But sometimes you don’t have the luxury of installing your own software. Sometimes you don’t even have the luxury of editing a file on your PC and FTPing it to the server. You have to edit the file right there, and you have to work with the tools at hand. Such has been my recent situation at work. Technically, I’ve been developing in a production environment (instead of a dedicated development environment, for shame), and since I’m not allowed to know the production passwords, someone else has to log me in. Ergo FTP is out of the question. The C compilers on these machines are either crippled or non-existent (i.e., the customer won’t pay the UNIX vendor to install a full compiler and the SAs are too lazy/clueless/difficult to install a free compiler), so installing my own software is moot.
So here I am, learning vi.
I, of course, know the legends of vi. It’s cryptic commands, it’s arcane interface, the eternal holy war with Emacs… I’m certainly geek enough to keep up with all that. I’ve just never sat down and actually learned how to use the darn thing. Fortunately I have a very handy book and a wife who happens to know more about vi than I do. I’ve become fairly competent with it, to the point of actually looking up commands in the aforementioned book just to make things easier (like using “D” to delete the rest of a line instead of repeatedly using “x”). And it’s become so much of a habit that I’ve caught myself automatically typing “vi filename” on Demeter (my main Linux box) instead of “pico filename.” It’s only when vim starts showing things in all different sorts of colors that I realize what I’ve done.

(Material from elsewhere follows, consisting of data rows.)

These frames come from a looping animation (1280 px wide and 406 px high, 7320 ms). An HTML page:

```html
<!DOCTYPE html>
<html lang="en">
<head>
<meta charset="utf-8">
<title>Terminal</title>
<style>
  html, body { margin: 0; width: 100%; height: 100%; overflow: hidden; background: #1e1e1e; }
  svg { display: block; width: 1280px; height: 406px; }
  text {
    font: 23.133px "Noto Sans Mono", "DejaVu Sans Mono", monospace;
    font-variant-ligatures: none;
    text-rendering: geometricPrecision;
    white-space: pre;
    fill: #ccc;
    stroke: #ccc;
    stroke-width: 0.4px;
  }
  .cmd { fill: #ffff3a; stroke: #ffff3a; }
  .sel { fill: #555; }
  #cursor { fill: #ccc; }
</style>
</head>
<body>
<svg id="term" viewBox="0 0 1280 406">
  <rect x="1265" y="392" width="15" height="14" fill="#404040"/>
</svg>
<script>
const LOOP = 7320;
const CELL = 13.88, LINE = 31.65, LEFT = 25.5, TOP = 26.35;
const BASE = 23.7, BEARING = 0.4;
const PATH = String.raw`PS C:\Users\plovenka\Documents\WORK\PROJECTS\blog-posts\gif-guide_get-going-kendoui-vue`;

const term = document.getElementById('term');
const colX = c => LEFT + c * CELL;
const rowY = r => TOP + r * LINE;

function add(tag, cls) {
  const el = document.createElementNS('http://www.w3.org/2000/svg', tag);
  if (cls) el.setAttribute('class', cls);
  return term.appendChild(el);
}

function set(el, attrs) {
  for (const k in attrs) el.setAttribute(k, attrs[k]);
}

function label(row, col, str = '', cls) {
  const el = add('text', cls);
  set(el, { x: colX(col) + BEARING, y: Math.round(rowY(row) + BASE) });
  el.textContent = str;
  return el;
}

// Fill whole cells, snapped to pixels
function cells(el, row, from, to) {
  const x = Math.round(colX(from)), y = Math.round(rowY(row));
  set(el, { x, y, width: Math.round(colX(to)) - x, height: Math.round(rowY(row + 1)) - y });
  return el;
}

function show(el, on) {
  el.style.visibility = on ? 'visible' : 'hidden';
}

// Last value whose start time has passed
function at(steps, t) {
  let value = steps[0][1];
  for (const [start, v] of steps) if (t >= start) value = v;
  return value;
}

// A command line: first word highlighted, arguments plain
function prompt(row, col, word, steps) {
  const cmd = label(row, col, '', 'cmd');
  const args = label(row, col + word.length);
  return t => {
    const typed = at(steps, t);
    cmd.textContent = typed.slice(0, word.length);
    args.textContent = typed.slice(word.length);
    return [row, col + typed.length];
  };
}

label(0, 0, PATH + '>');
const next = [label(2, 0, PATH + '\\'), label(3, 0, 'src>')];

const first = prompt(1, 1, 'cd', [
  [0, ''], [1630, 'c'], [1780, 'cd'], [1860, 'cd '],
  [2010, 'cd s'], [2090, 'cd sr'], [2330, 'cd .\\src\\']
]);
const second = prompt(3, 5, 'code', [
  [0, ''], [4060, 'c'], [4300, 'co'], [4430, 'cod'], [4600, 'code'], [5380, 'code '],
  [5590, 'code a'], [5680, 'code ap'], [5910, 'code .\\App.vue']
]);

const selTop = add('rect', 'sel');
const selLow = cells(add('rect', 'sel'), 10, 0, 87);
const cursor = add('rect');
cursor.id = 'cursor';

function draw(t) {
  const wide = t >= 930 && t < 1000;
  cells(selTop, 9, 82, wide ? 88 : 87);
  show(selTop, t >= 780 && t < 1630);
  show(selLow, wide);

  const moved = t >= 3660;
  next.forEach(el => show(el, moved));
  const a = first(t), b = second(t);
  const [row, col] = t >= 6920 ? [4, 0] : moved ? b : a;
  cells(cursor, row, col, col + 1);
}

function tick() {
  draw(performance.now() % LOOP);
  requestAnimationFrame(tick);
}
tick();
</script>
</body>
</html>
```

Perhaps some of the more technically inclined out there may think less of me for admitting this. (If you do, get over it; half of this has been a joke anyway. And if you’re an Emacs fan, I’ve been just as afraid of it as I’ve been of vi.) But the soul-searching and growth has been liberating. Maybe now I’ll be motivated to learn something else, like sed or awk.
Nah. I already know Perl. What’s the point? 😉
Well, for all of you who have been paying attention (both of you… meaning my two eyeballs), I’ve made another change. This time, I’ve moved the blog from the gpf-comics.net domain (which serves the GPF Store) to jeffdarlington.com. The blog itself hasn’t moved; it’s still on the same physical machine in the same ol’ directory. I just thought I should eventually register a domain with my own name (something I’ve thought about doing for a while now, but never got around to it), and I needed somewhere for it to point to. So here it is. It took a while to get all the virtual hosting stuff to work, but between this and some work I’m doing in my day job, I can safely say I now know a lot more about the configuration and maintenance of Apache than I used to.
Of course, all this tweaking meant that I would have to eventually rebuild the MT files, which of course meant I would end up with another blank front page. Thus, another pointless entry to make sure the front page isn’t blank. 😉 However, I am considering on making this a more active blog and a more regular part of my life. So maybe you can expect this site to update more frequently than once ever two or three months. 😀